• Given information:
----
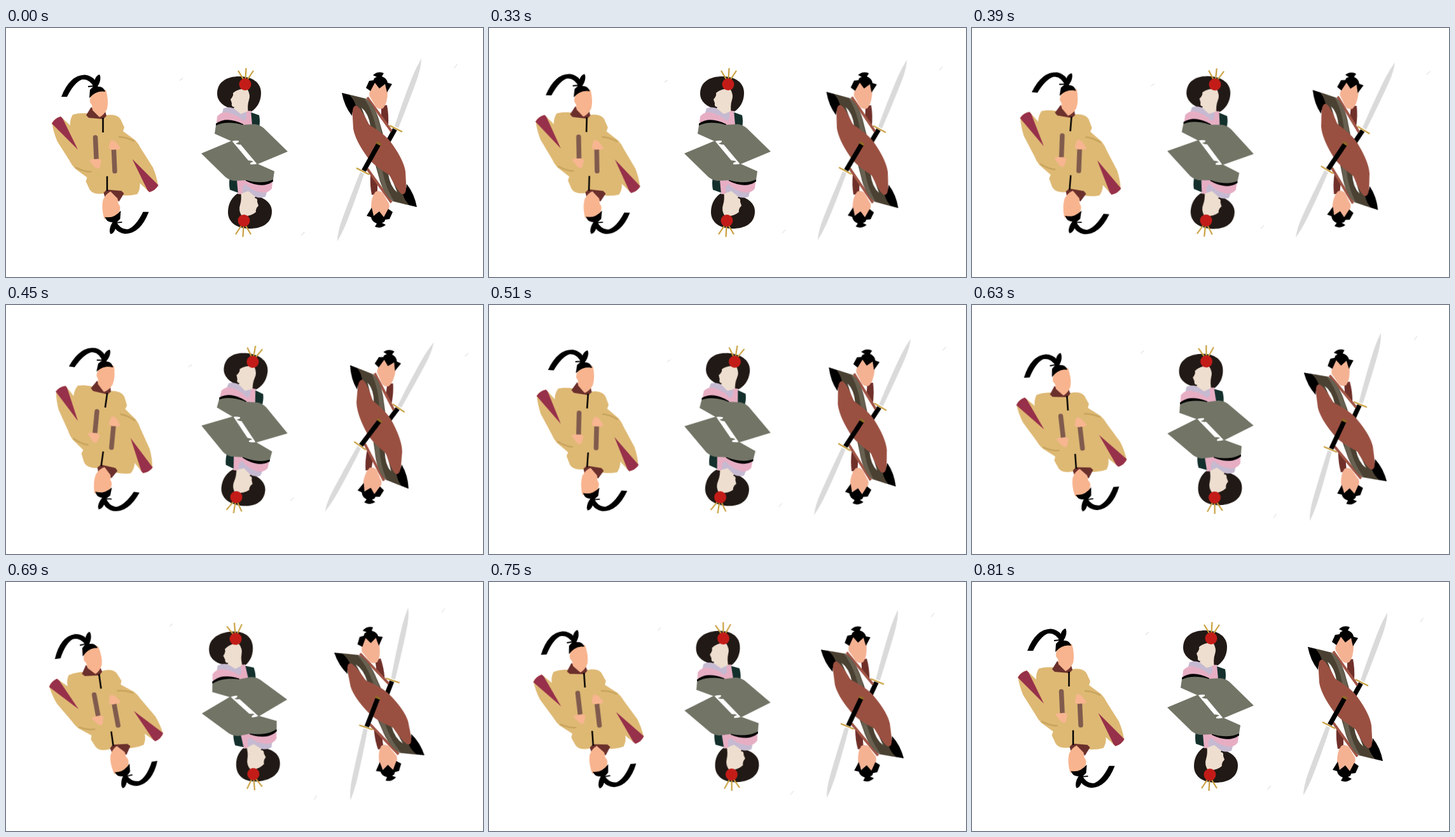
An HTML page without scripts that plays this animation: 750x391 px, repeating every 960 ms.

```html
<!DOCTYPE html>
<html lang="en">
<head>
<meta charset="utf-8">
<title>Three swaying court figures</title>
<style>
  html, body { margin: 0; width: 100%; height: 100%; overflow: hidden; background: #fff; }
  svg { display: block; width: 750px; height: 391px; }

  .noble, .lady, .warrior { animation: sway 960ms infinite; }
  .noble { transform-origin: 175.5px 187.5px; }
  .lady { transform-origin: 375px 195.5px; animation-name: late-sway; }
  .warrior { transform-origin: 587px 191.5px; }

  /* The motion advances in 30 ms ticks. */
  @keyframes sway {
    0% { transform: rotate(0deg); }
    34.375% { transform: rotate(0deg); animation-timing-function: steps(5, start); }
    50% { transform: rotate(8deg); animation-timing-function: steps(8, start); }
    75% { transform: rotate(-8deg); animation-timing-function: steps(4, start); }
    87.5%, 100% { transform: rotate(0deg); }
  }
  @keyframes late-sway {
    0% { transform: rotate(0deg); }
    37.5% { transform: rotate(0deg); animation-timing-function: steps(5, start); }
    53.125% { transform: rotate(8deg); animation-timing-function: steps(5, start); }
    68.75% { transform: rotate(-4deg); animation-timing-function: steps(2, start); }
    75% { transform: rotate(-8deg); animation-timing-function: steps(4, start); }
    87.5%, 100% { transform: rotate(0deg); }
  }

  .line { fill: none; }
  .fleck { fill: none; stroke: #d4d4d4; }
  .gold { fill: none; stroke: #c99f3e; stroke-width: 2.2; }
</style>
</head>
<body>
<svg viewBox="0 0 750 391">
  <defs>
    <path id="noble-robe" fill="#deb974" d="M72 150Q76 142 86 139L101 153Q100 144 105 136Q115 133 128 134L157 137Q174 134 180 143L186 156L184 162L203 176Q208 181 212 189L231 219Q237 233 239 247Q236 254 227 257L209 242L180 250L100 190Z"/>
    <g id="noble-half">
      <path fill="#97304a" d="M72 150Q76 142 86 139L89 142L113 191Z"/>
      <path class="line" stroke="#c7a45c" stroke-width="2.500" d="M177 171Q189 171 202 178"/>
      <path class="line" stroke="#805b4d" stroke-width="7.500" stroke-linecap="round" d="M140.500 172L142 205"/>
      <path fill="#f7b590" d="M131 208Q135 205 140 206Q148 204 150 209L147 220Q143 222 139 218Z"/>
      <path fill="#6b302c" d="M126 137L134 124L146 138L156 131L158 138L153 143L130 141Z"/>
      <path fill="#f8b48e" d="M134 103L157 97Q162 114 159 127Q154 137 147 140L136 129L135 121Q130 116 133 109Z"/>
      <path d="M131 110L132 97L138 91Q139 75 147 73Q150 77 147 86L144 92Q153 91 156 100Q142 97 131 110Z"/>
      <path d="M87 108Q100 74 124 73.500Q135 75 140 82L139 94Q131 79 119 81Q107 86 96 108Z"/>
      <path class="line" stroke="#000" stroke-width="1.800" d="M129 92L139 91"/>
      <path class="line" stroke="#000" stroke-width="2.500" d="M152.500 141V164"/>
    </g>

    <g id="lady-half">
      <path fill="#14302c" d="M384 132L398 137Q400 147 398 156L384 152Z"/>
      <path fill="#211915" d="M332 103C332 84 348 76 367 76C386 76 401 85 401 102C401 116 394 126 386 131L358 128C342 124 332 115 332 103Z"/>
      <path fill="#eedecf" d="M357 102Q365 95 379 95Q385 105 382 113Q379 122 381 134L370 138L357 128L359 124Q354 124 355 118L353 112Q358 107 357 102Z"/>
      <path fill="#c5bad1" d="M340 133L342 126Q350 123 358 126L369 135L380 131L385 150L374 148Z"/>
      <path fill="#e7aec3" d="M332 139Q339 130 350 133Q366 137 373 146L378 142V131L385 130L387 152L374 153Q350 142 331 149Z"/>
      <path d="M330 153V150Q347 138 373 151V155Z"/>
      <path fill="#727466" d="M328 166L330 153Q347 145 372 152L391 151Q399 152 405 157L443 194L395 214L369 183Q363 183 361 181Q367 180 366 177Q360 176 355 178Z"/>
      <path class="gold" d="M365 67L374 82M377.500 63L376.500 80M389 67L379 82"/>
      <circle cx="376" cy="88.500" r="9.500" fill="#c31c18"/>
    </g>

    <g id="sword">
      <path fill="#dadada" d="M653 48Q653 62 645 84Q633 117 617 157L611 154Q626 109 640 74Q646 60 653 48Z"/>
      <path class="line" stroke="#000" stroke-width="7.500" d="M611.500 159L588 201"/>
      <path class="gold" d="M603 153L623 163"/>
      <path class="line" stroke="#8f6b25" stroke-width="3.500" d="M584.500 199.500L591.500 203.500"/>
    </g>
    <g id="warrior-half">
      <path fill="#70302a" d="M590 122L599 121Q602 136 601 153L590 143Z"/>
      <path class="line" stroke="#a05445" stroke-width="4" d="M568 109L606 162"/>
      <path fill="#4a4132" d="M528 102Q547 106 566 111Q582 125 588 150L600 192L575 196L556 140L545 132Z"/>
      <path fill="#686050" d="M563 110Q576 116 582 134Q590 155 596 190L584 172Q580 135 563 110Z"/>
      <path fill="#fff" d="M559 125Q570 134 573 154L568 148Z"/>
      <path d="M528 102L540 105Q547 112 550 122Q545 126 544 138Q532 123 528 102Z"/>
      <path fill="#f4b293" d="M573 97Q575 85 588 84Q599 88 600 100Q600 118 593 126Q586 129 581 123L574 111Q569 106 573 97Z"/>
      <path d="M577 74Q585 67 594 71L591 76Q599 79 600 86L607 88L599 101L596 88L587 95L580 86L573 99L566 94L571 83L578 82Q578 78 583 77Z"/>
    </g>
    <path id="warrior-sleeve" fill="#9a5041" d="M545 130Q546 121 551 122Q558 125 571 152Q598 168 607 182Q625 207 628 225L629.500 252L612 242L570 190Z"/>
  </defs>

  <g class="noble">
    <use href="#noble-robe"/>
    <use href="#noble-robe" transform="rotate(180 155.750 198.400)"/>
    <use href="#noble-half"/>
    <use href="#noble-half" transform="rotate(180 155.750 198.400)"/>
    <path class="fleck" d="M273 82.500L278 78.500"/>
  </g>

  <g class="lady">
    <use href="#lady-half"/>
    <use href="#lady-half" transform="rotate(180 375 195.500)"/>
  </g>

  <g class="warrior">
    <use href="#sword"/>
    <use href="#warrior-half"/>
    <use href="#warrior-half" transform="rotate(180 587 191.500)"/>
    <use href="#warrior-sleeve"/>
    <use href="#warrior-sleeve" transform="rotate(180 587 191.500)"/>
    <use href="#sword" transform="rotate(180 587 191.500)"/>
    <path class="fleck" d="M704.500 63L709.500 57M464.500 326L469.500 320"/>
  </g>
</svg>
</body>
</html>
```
----
• Task to carry out: Output all data exactly, omitting images.

• Result:
An HTML page without scripts that plays this animation: 750x391 px, repeating every 960 ms.

```html
<!DOCTYPE html>
<html lang="en">
<head>
<meta charset="utf-8">
<title>Three swaying court figures</title>
<style>
  html, body { margin: 0; width: 100%; height: 100%; overflow: hidden; background: #fff; }
  svg { display: block; width: 750px; height: 391px; }

  .noble, .lady, .warrior { animation: sway 960ms infinite; }
  .noble { transform-origin: 175.5px 187.5px; }
  .lady { transform-origin: 375px 195.5px; animation-name: late-sway; }
  .warrior { transform-origin: 587px 191.5px; }

  /* The motion advances in 30 ms ticks. */
  @keyframes sway {
    0% { transform: rotate(0deg); }
    34.375% { transform: rotate(0deg); animation-timing-function: steps(5, start); }
    50% { transform: rotate(8deg); animation-timing-function: steps(8, start); }
    75% { transform: rotate(-8deg); animation-timing-function: steps(4, start); }
    87.5%, 100% { transform: rotate(0deg); }
  }
  @keyframes late-sway {
    0% { transform: rotate(0deg); }
    37.5% { transform: rotate(0deg); animation-timing-function: steps(5, start); }
    53.125% { transform: rotate(8deg); animation-timing-function: steps(5, start); }
    68.75% { transform: rotate(-4deg); animation-timing-function: steps(2, start); }
    75% { transform: rotate(-8deg); animation-timing-function: steps(4, start); }
    87.5%, 100% { transform: rotate(0deg); }
  }

  .line { fill: none; }
  .fleck { fill: none; stroke: #d4d4d4; }
  .gold { fill: none; stroke: #c99f3e; stroke-width: 2.2; }
</style>
</head>
<body>
<svg viewBox="0 0 750 391">
  <defs>
    <path id="noble-robe" fill="#deb974" d="M72 150Q76 142 86 139L101 153Q100 144 105 136Q115 133 128 134L157 137Q174 134 180 143L186 156L184 162L203 176Q208 181 212 189L231 219Q237 233 239 247Q236 254 227 257L209 242L180 250L100 190Z"/>
    <g id="noble-half">
      <path fill="#97304a" d="M72 150Q76 142 86 139L89 142L113 191Z"/>
      <path class="line" stroke="#c7a45c" stroke-width="2.500" d="M177 171Q189 171 202 178"/>
      <path class="line" stroke="#805b4d" stroke-width="7.500" stroke-linecap="round" d="M140.500 172L142 205"/>
      <path fill="#f7b590" d="M131 208Q135 205 140 206Q148 204 150 209L147 220Q143 222 139 218Z"/>
      <path fill="#6b302c" d="M126 137L134 124L146 138L156 131L158 138L153 143L130 141Z"/>
      <path fill="#f8b48e" d="M134 103L157 97Q162 114 159 127Q154 137 147 140L136 129L135 121Q130 116 133 109Z"/>
      <path d="M131 110L132 97L138 91Q139 75 147 73Q150 77 147 86L144 92Q153 91 156 100Q142 97 131 110Z"/>
      <path d="M87 108Q100 74 124 73.500Q135 75 140 82L139 94Q131 79 119 81Q107 86 96 108Z"/>
      <path class="line" stroke="#000" stroke-width="1.800" d="M129 92L139 91"/>
      <path class="line" stroke="#000" stroke-width="2.500" d="M152.500 141V164"/>
    </g>

    <g id="lady-half">
      <path fill="#14302c" d="M384 132L398 137Q400 147 398 156L384 152Z"/>
      <path fill="#211915" d="M332 103C332 84 348 76 367 76C386 76 401 85 401 102C401 116 394 126 386 131L358 128C342 124 332 115 332 103Z"/>
      <path fill="#eedecf" d="M357 102Q365 95 379 95Q385 105 382 113Q379 122 381 134L370 138L357 128L359 124Q354 124 355 118L353 112Q358 107 357 102Z"/>
      <path fill="#c5bad1" d="M340 133L342 126Q350 123 358 126L369 135L380 131L385 150L374 148Z"/>
      <path fill="#e7aec3" d="M332 139Q339 130 350 133Q366 137 373 146L378 142V131L385 130L387 152L374 153Q350 142 331 149Z"/>
      <path d="M330 153V150Q347 138 373 151V155Z"/>
      <path fill="#727466" d="M328 166L330 153Q347 145 372 152L391 151Q399 152 405 157L443 194L395 214L369 183Q363 183 361 181Q367 180 366 177Q360 176 355 178Z"/>
      <path class="gold" d="M365 67L374 82M377.500 63L376.500 80M389 67L379 82"/>
      <circle cx="376" cy="88.500" r="9.500" fill="#c31c18"/>
    </g>

    <g id="sword">
      <path fill="#dadada" d="M653 48Q653 62 645 84Q633 117 617 157L611 154Q626 109 640 74Q646 60 653 48Z"/>
      <path class="line" stroke="#000" stroke-width="7.500" d="M611.500 159L588 201"/>
      <path class="gold" d="M603 153L623 163"/>
      <path class="line" stroke="#8f6b25" stroke-width="3.500" d="M584.500 199.500L591.500 203.500"/>
    </g>
    <g id="warrior-half">
      <path fill="#70302a" d="M590 122L599 121Q602 136 601 153L590 143Z"/>
      <path class="line" stroke="#a05445" stroke-width="4" d="M568 109L606 162"/>
      <path fill="#4a4132" d="M528 102Q547 106 566 111Q582 125 588 150L600 192L575 196L556 140L545 132Z"/>
      <path fill="#686050" d="M563 110Q576 116 582 134Q590 155 596 190L584 172Q580 135 563 110Z"/>
      <path fill="#fff" d="M559 125Q570 134 573 154L568 148Z"/>
      <path d="M528 102L540 105Q547 112 550 122Q545 126 544 138Q532 123 528 102Z"/>
      <path fill="#f4b293" d="M573 97Q575 85 588 84Q599 88 600 100Q600 118 593 126Q586 129 581 123L574 111Q569 106 573 97Z"/>
      <path d="M577 74Q585 67 594 71L591 76Q599 79 600 86L607 88L599 101L596 88L587 95L580 86L573 99L566 94L571 83L578 82Q578 78 583 77Z"/>
    </g>
    <path id="warrior-sleeve" fill="#9a5041" d="M545 130Q546 121 551 122Q558 125 571 152Q598 168 607 182Q625 207 628 225L629.500 252L612 242L570 190Z"/>
  </defs>

  <g class="noble">
    <use href="#noble-robe"/>
    <use href="#noble-robe" transform="rotate(180 155.750 198.400)"/>
    <use href="#noble-half"/>
    <use href="#noble-half" transform="rotate(180 155.750 198.400)"/>
    <path class="fleck" d="M273 82.500L278 78.500"/>
  </g>

  <g class="lady">
    <use href="#lady-half"/>
    <use href="#lady-half" transform="rotate(180 375 195.500)"/>
  </g>

  <g class="warrior">
    <use href="#sword"/>
    <use href="#warrior-half"/>
    <use href="#warrior-half" transform="rotate(180 587 191.500)"/>
    <use href="#warrior-sleeve"/>
    <use href="#warrior-sleeve" transform="rotate(180 587 191.500)"/>
    <use href="#sword" transform="rotate(180 587 191.500)"/>
    <path class="fleck" d="M704.500 63L709.500 57M464.500 326L469.500 320"/>
  </g>
</svg>
</body>
</html>
```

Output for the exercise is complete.